Thursday 28 March 2013

Brit Hop

Craft beer is often associated with American, or perhaps New Zealand hops. There are some good reasons for this, mainly because the more exciting hop flavours do come from the varieties grown in these countries. Discussions continue between brewers and hop growers as to how much this is due to climate and soil and how much is just down to the varieties themselves.

It is generally agreed that both terroir and variety influence the favours and aromas to some extent. The more progressive flavours have been shunned by the British beer scene until recently and therefore the growers less inclined to grow them. Where British growers have dabbled, with cascade for instance, the result is certainly different, and described as more subtle.

Exploring how we can make a more distinctly progressive British craft beer flavour is something that interests me. Long gone, in my view, are the days when Made in Britain has to be reserved, staid and damn boring.

John Keeling, who is Brewing Director of Fuller's, and more importantly, a good friend, has been to my brewery when we made The English Experiment. Four experimental hop varieties were used in this instance. The beer was so successful that we went on to brew Azimuth, which has now become our core IPA beer, but it uses a combination of American and NZ hops, and as a result I call it a Pan-Pacific IPA.

I would use more British hops, really I would, if I was sure they can provide what I want in my beer. Perhaps with experimentation in breweries, expansion of the varieties that hop growers provide, and an increase of demand for more progressive flavours, we will in time see changes.
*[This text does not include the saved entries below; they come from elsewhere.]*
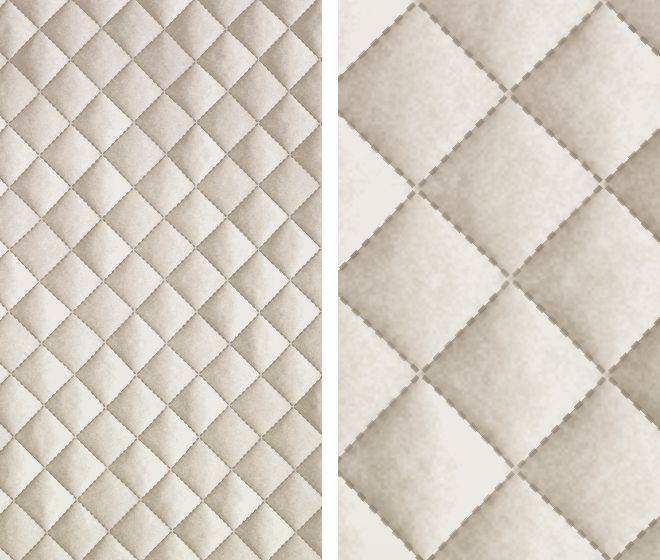
Left: the whole. Right: its middle third, enlarged.
A Shadertoy shader for this texture:

```glsl
// Quilted cream leather: a slightly bent diamond lattice of padded cells,
// lit from the side through the slope of a pillow height field, with fine
// dashed stitches in the seams, soft wrinkles, grain and uneven tone.

const vec2 PERIOD = vec2(0.1937, 0.1953);   // diamond size, in canvas widths
const vec2 ANCHOR = vec2(0.5125, 1.0633);   // one seam crossing
const float SHEAR = 0.008;                  // sideways drift of the columns
const float BEND = 0.014;                   // curvature of the columns
const float WARP = 0.06;                    // irregularity of the seams
const float PUFF = 0.62;                    // lower = flatter top, steeper rim
const vec2 LIGHT = vec2(0.115, 0.0);        // light direction and strength
const float STITCHES = 8.0;                 // stitches per diamond side
const float STITCH_HALF_WIDTH = 0.018;
const float STITCH_HALF_LENGTH = 0.27;      // as a part of the stitch pitch
const float GRAIN = 0.20;
const float CELL_VARIATION = 0.10;

const vec3 SHADOW = vec3(0.665, 0.622, 0.555);
const vec3 MIDTONE = vec3(0.832, 0.797, 0.750);
const vec3 HIGHLIGHT = vec3(0.930, 0.914, 0.888);
const vec3 STITCH_COLOR = vec3(0.560, 0.520, 0.455);
const float PI = 3.14159265;

float hash(vec2 p) {
    vec3 q = fract(vec3(p.xyx) * 0.1031);
    q += dot(q, q.yzx + 33.33);
    return fract((q.x + q.y) * q.z);
}

float noise(vec2 p) {
    vec2 i = floor(p), f = fract(p);
    f = f * f * (3.0 - 2.0 * f);
    return mix(mix(hash(i), hash(i + vec2(1, 0)), f.x),
               mix(hash(i + vec2(0, 1)), hash(i + vec2(1, 1)), f.x), f.y);
}

// Lattice position to seam coordinates: seams lie at whole numbers.
vec2 seamCoords(vec2 p) {
    return vec2(p.x + p.y, p.x - p.y);
}

// Padded surface with soft dents in the leather.
float pillowHeight(vec2 p) {
    vec2 s = abs(sin(PI * seamCoords(p)));
    float pad = pow(s.x * s.y + 0.004, PUFF);
    float dents = noise(p * 5.0 + 40.0) * 0.18 + noise(p * 11.0 + 70.0) * 0.07;
    return pad + dents * pad;
}

// Coverage of the dashes along one seam family.
float stitchMask(float across, float along, float blur) {
    float d = abs(across - round(across));
    float dash = abs(fract(along * STITCHES) - 0.5);
    float endBlur = blur * STITCHES * 0.6;
    return (1.0 - smoothstep(-blur, blur, d - STITCH_HALF_WIDTH))
         * (1.0 - smoothstep(-endBlur, endBlur, dash - STITCH_HALF_LENGTH));
}

void mainImage(out vec4 fragColor, in vec2 fragCoord) {
    vec2 uv = fragCoord / iResolution.x;
    vec2 screen = fragCoord / iResolution.xy;

    // Lattice position, bent a little by slow noise
    vec2 p = uv - ANCHOR;
    p.x += SHEAR * p.y - BEND * p.y * p.y;
    p /= PERIOD;
    vec2 q = p * 0.9 + 20.0;
    p += WARP * (vec2(noise(q), noise(q + 31.7)) - 0.5);

    vec2 seam = seamCoords(p);
    vec2 cell = floor(seam) + 50.0;
    vec2 seamDist = abs(seam - round(seam));
    float nearest = min(seamDist.x, seamDist.y);
    float cellRandom = hash(cell) - 0.5;

    // Side light on the slopes
    float e = 0.012;
    float h = pillowHeight(p);
    vec2 slope = vec2(pillowHeight(p + vec2(e, 0)), pillowHeight(p + vec2(0, e))) - h;
    slope = clamp(slope / e, -3.6, 3.6);
    float tone = 0.64 - dot(slope, LIGHT) * (1.0 + 0.6 * cellRandom);
    tone += 0.06 * (h - 0.6) + CELL_VARIATION * cellRandom;

    // Seam valley and the puckers pulled in by the thread
    float along = seamDist.x < seamDist.y ? seam.y : seam.x;
    tone -= 0.20 * exp(-nearest * 30.0);
    tone += 0.07 * cos(2.0 * PI * STITCHES * along) * exp(-nearest * 14.0);

    // Grain and broad unevenness
    vec2 g = p + 30.0;
    tone += GRAIN * (noise(g * 29.0) * 0.5 + noise(g * 55.0) * 0.8 - 0.65);
    tone += 0.14 * (noise(g * 0.8) - 0.5) + 0.10 * (noise(g * 3.0) - 0.5);
    vec2 edge = abs(screen - vec2(0.45, 0.40));
    tone -= 0.24 * smoothstep(0.25, 0.75, length(edge * vec2(0.8, 1.0)));
    tone = clamp(tone, 0.0, 1.0);

    vec3 color = mix(SHADOW, MIDTONE, min(tone * 2.0, 1.0));
    color = mix(color, HIGHLIGHT, clamp(tone * 2.0 - 1.0, 0.0, 1.0));

    // Rosier at the top, yellower at the bottom
    color += mix(vec3(0.0, 0.004, -0.008), vec3(0.004, -0.004, 0.006), screen.y);

    // Stitches
    float blur = 0.8 / (iResolution.x * PERIOD.x);
    float stitch = max(stitchMask(seam.x, seam.y, blur), stitchMask(seam.y, seam.x, blur));
    color = mix(color, STITCH_COLOR, stitch * (0.40 + 0.45 * noise(g * 6.0)));

    fragColor = vec4(color, 1.0);
}
```
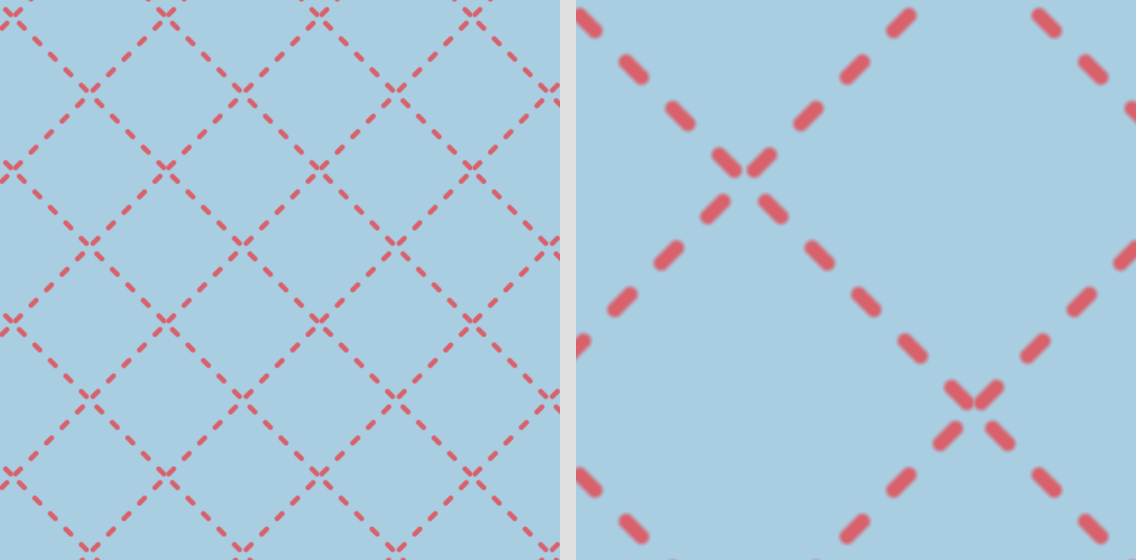
Left, the full canvas; right, a detail of the centre.
A Shadertoy shader for this pattern:

```glsl
// Diamond lattice of stitched dashes, coral on pale blue.
// One square tile holds a dashed diagonal and its mirror image; each dash is a
// capsule distance wrapped to the tile, so stitches run on across tile borders.

const vec3  GROUND      = vec3(0.663, 0.804, 0.882);
const vec3  THREAD      = vec3(0.847, 0.380, 0.420);
const float TILE        = 0.27344;                // repeat size, canvas heights
const vec2  NODE        = vec2(0.0234, 0.1493);   // a crossing of two diagonals
const int   DASHES      = 10;                     // dashes per diagonal per tile
const float FIRST_DASH  = 0.0156;                 // x offset of first dash from node
const float DASH_STEP   = 0.02767;                // x distance between dashes
const float HALF_LENGTH = 0.0064;                 // dash core, without its caps
const float RADIUS      = 0.0044;                 // half the line width
const float SOFTNESS    = 0.0021;                 // half width of the edge blend

// Signed distance to a round-capped dash lying along the (1,1) diagonal.
float dashDistance(vec2 p) {
    vec2 along = vec2(0.70710678);
    float t = clamp(dot(p, along), -HALF_LENGTH, HALF_LENGTH);
    return length(p - along * t) - RADIUS;
}

// Shortest offset to the nearest copy of the tile.
vec2 wrapTile(vec2 p) {
    return p - TILE * floor(p / TILE + 0.5);
}

// Distance to one diagonal; the step restarts at each node.
float diagonalDistance(vec2 p) {
    float d = TILE;
    for (int i = 0; i < DASHES; i++) {
        float offset = FIRST_DASH + DASH_STEP * float(i);
        d = min(d, dashDistance(wrapTile(p - offset)));
    }
    return d;
}

void mainImage(out vec4 fragColor, in vec2 fragCoord) {
    vec2 uv = fragCoord / iResolution.y;

    // Measure downward from the node, so dashes start there
    vec2 p = (uv - NODE) * vec2(1.0, -1.0);

    // Both diagonals mirror each other about the node's vertical axis
    float d = min(diagonalDistance(p), diagonalDistance(p * vec2(-1.0, 1.0)));

    float edge = max(SOFTNESS, 0.75 / iResolution.y);
    float ink = 1.0 - smoothstep(-edge, edge, d);
    fragColor = vec4(mix(GROUND, THREAD, ink), 1.0);
}
```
John asked me to return to help his team make lots of a new beer, hoppy and contemporary, just using British hops. A trip down to London, and a play around on a big automated plant and some great hospitality from the Fuller's people couldn't be sniffed at.

Brit Hop from Hardknott Brewery on Vimeo.

Brit Hop was the result.

Tuesday 12 March 2013

Being heard above the din

You know you’ve made it when you’re in FHM.

There are a lot of breweries in the UK now. Probably too many for them all to survive long term I’d suggest. The ones that do, who manage to keep their heads above water, are likely to be the ones that get noticed.

Making OK beer, in a shed, selling to local pubs is all very well, but that is no way to make a real viable business. Don’t get me wrong, there are lots of reasons to support the little guy in a world where the vast majority of beer has little intrinsic value and is just mass produced, mass marketed blandness with more money going into glitzy advertising than into the actual beer itself. Power to that shed brewer.

It is unlikely that the strategy employed by many a microbrewer has a long term future. They may be able to rumble along. Perhaps even make a half decent living. It’s unlikely to be great, and certainly insufficient profit will be made to plough back for successful growth. But of course, for many brewers the satisfaction of brewing and getting paid for it is sufficient reward by itself. Nothing wrong with that.

Making great beer is a start. Beer that is about flavour and difference; Beers that stand out from the crowd and not just another bland offering barely better than mass produced predictability. Making noise is about variety, new flavours, challenges to pre-conceived ideas of what beer is about.

Once a brewer has made that great beer he must make the world aware of it.  It would be nice to think you could make lots of great beer, then just sit back for the orders to flood in. It is essential to make some noise, of some sort, somewhere.

So, that’s what we’ve been doing.  Making beers that are different, challenging, with lots going on in them. Some would say far too much going on in them sometimes.

And then we make a fuss. It doesn’t really matter what the actual fuss is about, just a little bit of nonsense to wake people up. Yes, perhaps sometimes it might seem like a child throwing a tantrum, but it sure gets everyone’s attention.

When I was a young man I became aware of the publication called FHM. Important people and trendy brands are the ones that get mentioned in there. I never dreamt I’d be responsible for an image, and be quoted in this glossy posh lads magazine1

But my beer, and some of my words are in April's edition.

Just because I didn’t get to be a rock star, silver screen actor or trendy business mogul doesn’t diminish my feeling of achievement for having made the grade along with the other craft brewers in the article2. I'm convinced that this has happened partly due to us making a little bit of a fuss every so often.


1We can't ignore the fact that it is quite legitimate to level an accusation of chauvinistic soft porn at the publication. I am torn on the issue of porn, mainly because I am a heterosexual male and I would be dishonest to the reader if I pretended that I found images of scantily clad women repulsive.

However, I do wish the beer was less masculine. For this reason I do have some reservations about the way that beer is more likely to feature in publications where the readership is predominantly male.

2Yup, I know there was a brewery that filled six pages. We all know who they are, so I’ll not mention them. In fact, I shall avoid comment other than to say they are proof to me of the point I’m making.